What you are asked to do:
The answer must consist only of the lines from the line with "92L802 96 828" to the line with "138L728 126 750", both included, exactly as they stand below.

[Stored entries]
= Beginning of Section =
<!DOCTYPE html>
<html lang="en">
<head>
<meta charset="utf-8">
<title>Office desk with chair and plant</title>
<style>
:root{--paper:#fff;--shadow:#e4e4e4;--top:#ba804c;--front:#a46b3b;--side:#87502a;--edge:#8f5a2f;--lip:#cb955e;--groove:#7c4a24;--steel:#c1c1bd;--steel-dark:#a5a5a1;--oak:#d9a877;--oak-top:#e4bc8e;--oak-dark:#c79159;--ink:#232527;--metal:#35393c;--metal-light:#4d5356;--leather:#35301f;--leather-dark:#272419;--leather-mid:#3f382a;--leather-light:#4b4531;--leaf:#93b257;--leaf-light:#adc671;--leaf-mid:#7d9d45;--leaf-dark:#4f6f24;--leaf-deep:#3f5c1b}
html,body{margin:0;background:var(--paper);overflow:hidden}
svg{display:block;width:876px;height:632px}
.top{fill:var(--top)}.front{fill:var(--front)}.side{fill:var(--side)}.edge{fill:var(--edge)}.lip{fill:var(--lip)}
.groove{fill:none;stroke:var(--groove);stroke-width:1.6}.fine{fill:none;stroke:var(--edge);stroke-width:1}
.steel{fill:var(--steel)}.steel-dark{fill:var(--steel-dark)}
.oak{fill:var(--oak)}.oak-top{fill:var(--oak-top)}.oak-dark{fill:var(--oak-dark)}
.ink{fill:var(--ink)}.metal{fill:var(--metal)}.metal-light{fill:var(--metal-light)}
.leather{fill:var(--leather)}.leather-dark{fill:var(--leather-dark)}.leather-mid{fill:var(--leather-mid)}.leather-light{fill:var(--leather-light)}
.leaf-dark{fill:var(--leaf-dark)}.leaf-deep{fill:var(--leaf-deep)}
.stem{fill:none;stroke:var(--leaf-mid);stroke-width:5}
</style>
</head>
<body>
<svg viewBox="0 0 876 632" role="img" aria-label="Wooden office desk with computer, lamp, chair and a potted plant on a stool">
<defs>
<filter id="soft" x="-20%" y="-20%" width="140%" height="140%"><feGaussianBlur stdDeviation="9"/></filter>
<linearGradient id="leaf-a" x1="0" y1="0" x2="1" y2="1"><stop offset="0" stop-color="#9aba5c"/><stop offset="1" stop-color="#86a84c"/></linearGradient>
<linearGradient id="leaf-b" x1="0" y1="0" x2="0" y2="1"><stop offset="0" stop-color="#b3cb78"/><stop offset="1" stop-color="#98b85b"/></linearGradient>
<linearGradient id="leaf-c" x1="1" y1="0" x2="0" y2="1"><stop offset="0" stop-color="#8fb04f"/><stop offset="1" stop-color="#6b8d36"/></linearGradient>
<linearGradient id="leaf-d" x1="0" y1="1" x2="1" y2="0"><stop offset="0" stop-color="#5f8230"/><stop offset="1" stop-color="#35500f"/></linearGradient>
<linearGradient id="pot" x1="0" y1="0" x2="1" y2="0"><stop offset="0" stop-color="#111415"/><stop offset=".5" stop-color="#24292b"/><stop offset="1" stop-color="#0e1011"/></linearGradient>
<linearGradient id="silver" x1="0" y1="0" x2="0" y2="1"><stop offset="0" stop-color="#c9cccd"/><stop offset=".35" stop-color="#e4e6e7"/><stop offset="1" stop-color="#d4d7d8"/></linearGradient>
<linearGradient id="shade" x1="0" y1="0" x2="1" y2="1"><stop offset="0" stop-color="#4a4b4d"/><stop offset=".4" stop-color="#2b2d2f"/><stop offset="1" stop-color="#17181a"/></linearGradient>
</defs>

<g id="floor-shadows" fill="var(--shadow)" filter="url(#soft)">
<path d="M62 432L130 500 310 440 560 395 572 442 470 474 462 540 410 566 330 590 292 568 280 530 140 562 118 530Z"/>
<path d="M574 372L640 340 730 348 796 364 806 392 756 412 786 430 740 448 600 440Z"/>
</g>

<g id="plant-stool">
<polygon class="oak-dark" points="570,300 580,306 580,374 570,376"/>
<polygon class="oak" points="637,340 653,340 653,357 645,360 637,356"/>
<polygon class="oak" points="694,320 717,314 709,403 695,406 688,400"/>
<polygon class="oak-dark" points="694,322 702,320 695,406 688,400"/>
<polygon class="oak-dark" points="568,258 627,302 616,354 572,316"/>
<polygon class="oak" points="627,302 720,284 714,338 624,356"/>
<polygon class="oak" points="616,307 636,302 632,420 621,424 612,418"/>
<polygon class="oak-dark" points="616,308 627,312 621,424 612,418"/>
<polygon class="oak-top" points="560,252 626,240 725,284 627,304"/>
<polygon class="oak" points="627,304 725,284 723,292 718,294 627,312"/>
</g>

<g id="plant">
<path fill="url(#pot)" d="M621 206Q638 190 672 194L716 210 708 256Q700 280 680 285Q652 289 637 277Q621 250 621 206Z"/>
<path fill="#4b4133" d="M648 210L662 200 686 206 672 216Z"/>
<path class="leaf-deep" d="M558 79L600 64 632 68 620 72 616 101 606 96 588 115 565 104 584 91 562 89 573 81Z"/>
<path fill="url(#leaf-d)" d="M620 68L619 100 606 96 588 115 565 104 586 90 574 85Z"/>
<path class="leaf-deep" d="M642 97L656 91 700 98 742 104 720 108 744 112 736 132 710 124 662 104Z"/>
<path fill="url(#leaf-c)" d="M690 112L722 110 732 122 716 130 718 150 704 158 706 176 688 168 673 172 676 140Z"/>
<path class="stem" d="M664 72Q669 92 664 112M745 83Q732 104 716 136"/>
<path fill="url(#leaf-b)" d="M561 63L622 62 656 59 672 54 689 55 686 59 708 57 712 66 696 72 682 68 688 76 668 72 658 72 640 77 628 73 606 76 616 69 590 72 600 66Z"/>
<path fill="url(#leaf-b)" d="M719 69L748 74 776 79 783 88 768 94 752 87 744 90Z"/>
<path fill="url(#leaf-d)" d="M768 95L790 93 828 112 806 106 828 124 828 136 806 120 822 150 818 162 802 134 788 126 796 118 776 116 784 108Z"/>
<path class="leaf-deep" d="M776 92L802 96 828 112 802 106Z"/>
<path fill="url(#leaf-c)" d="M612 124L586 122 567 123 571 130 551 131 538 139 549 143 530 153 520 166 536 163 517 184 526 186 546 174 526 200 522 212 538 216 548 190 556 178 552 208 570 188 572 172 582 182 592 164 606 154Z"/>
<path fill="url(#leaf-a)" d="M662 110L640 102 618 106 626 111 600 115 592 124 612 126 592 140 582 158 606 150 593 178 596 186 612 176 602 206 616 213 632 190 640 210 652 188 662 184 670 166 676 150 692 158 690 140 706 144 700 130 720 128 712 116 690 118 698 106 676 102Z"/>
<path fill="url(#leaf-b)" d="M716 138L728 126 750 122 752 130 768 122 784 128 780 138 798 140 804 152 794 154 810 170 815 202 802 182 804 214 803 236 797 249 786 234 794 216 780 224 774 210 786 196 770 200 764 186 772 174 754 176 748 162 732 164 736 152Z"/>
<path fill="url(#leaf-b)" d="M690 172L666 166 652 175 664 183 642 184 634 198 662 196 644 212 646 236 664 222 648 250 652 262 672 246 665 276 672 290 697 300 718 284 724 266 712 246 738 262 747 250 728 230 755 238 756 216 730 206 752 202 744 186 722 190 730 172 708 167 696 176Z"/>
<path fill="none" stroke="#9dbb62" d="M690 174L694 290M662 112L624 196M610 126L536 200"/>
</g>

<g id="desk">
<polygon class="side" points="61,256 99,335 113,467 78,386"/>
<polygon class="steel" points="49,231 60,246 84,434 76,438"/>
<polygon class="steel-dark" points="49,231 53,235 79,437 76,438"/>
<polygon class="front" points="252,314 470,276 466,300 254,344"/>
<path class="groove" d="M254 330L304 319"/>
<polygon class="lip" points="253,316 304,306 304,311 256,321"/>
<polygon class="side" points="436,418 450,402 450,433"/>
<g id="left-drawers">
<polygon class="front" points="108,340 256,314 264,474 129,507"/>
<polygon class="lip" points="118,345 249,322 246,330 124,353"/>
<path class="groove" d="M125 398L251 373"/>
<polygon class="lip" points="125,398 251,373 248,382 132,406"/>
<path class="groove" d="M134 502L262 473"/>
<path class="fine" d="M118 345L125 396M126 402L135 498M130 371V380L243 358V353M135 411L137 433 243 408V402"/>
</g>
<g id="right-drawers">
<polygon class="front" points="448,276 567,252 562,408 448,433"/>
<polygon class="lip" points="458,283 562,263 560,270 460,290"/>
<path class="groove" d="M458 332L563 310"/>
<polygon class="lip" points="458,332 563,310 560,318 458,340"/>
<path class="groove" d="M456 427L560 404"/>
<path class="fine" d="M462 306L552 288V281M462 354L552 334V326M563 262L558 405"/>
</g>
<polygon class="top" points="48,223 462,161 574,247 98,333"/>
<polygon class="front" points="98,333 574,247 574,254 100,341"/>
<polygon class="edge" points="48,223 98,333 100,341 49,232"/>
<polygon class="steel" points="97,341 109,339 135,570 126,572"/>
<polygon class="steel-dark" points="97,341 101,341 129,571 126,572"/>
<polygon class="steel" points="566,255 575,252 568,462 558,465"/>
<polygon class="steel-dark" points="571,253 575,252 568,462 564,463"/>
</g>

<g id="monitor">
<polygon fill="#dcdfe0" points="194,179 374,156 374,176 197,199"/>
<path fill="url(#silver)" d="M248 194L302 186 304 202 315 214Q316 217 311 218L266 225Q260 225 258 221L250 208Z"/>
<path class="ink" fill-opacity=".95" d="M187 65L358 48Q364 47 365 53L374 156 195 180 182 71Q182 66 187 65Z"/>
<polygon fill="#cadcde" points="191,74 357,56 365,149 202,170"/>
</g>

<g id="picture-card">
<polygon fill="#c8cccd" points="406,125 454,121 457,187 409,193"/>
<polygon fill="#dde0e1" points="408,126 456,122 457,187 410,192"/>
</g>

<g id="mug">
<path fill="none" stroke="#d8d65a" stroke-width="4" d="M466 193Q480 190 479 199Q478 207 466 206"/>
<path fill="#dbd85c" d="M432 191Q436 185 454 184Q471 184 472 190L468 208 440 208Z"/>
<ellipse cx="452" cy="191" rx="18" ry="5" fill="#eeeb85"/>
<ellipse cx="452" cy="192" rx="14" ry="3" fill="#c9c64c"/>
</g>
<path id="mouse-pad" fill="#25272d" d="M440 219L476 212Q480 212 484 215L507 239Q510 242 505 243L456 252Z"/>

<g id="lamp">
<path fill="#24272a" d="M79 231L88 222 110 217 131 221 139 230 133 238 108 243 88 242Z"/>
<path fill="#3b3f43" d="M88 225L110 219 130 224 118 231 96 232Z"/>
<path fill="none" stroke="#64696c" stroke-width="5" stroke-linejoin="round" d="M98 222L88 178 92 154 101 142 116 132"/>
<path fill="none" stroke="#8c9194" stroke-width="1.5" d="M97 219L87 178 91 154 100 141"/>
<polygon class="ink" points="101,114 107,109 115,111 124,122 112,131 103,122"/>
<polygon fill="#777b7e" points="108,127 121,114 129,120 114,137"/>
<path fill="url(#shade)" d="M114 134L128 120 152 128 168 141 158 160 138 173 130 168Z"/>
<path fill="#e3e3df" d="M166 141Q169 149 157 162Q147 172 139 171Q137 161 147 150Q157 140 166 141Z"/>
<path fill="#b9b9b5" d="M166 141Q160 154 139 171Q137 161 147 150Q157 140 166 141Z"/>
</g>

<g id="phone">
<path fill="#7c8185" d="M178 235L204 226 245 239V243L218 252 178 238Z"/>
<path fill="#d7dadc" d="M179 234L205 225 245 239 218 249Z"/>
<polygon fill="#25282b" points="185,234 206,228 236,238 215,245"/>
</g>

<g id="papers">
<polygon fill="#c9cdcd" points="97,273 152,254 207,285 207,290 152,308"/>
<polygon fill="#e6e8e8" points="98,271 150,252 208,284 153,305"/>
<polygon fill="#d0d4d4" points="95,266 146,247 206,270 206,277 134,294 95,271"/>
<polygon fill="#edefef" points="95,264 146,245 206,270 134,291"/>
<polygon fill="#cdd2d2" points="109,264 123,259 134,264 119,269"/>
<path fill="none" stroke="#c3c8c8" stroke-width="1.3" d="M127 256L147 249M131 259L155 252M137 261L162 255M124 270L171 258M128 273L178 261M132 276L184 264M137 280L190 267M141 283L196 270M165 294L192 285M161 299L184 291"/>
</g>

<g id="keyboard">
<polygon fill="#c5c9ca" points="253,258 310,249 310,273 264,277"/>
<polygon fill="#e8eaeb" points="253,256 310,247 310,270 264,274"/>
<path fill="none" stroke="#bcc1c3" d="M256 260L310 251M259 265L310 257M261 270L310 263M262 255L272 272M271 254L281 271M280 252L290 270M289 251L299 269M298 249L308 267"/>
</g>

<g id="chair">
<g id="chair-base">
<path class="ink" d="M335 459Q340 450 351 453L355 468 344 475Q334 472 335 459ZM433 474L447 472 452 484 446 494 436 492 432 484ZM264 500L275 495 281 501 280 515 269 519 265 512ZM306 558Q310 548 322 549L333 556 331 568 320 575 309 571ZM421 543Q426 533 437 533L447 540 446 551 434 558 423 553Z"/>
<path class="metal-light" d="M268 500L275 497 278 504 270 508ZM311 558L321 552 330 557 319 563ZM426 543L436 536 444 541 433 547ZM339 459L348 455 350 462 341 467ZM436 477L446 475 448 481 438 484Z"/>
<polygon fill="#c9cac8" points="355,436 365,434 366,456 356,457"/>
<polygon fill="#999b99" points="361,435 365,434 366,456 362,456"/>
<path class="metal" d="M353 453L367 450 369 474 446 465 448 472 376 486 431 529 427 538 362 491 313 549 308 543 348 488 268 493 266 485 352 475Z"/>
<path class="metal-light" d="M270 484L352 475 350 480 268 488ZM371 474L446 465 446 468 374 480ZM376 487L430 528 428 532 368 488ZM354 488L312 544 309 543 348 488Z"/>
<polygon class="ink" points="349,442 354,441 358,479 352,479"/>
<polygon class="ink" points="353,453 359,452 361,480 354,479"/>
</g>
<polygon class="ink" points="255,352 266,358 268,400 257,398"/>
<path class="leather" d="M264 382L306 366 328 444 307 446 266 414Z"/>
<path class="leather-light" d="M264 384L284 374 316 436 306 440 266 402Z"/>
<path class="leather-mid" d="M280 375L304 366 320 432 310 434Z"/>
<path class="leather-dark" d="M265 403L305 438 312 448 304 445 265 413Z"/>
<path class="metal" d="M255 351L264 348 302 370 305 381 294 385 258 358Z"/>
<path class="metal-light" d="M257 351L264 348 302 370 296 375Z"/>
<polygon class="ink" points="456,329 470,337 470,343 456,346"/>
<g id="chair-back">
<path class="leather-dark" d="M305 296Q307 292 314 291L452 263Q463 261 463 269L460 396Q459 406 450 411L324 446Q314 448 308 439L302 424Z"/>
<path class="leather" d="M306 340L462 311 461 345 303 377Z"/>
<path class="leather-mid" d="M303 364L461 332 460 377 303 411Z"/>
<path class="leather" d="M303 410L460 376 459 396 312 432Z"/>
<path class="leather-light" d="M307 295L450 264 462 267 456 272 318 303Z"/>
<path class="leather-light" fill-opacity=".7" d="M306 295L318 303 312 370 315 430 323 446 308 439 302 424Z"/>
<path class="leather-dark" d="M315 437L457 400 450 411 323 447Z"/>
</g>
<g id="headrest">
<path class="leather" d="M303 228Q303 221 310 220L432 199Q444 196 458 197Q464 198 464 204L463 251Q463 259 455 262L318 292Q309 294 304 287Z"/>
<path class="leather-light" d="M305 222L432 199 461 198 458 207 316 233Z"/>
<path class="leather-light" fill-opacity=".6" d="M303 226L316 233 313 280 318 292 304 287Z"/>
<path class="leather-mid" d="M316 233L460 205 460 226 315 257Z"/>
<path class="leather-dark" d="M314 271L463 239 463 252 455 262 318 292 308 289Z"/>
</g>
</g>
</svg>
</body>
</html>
= End of Section =
Exercise response:
<path class="leaf-deep" d="M776 92L802 96 828 112 802 106Z"/>
<path fill="url(#leaf-c)" d="M612 124L586 122 567 123 571 130 551 131 538 139 549 143 530 153 520 166 536 163 517 184 526 186 546 174 526 200 522 212 538 216 548 190 556 178 552 208 570 188 572 172 582 182 592 164 606 154Z"/>
<path fill="url(#leaf-a)" d="M662 110L640 102 618 106 626 111 600 115 592 124 612 126 592 140 582 158 606 150 593 178 596 186 612 176 602 206 616 213 632 190 640 210 652 188 662 184 670 166 676 150 692 158 690 140 706 144 700 130 720 128 712 116 690 118 698 106 676 102Z"/>
<path fill="url(#leaf-b)" d="M716 138L728 126 750 122 752 130 768 122 784 128 780 138 798 140 804 152 794 154 810 170 815 202 802 182 804 214 803 236 797 249 786 234 794 216 780 224 774 210 786 196 770 200 764 186 772 174 754 176 748 162 732 164 736 152Z"/>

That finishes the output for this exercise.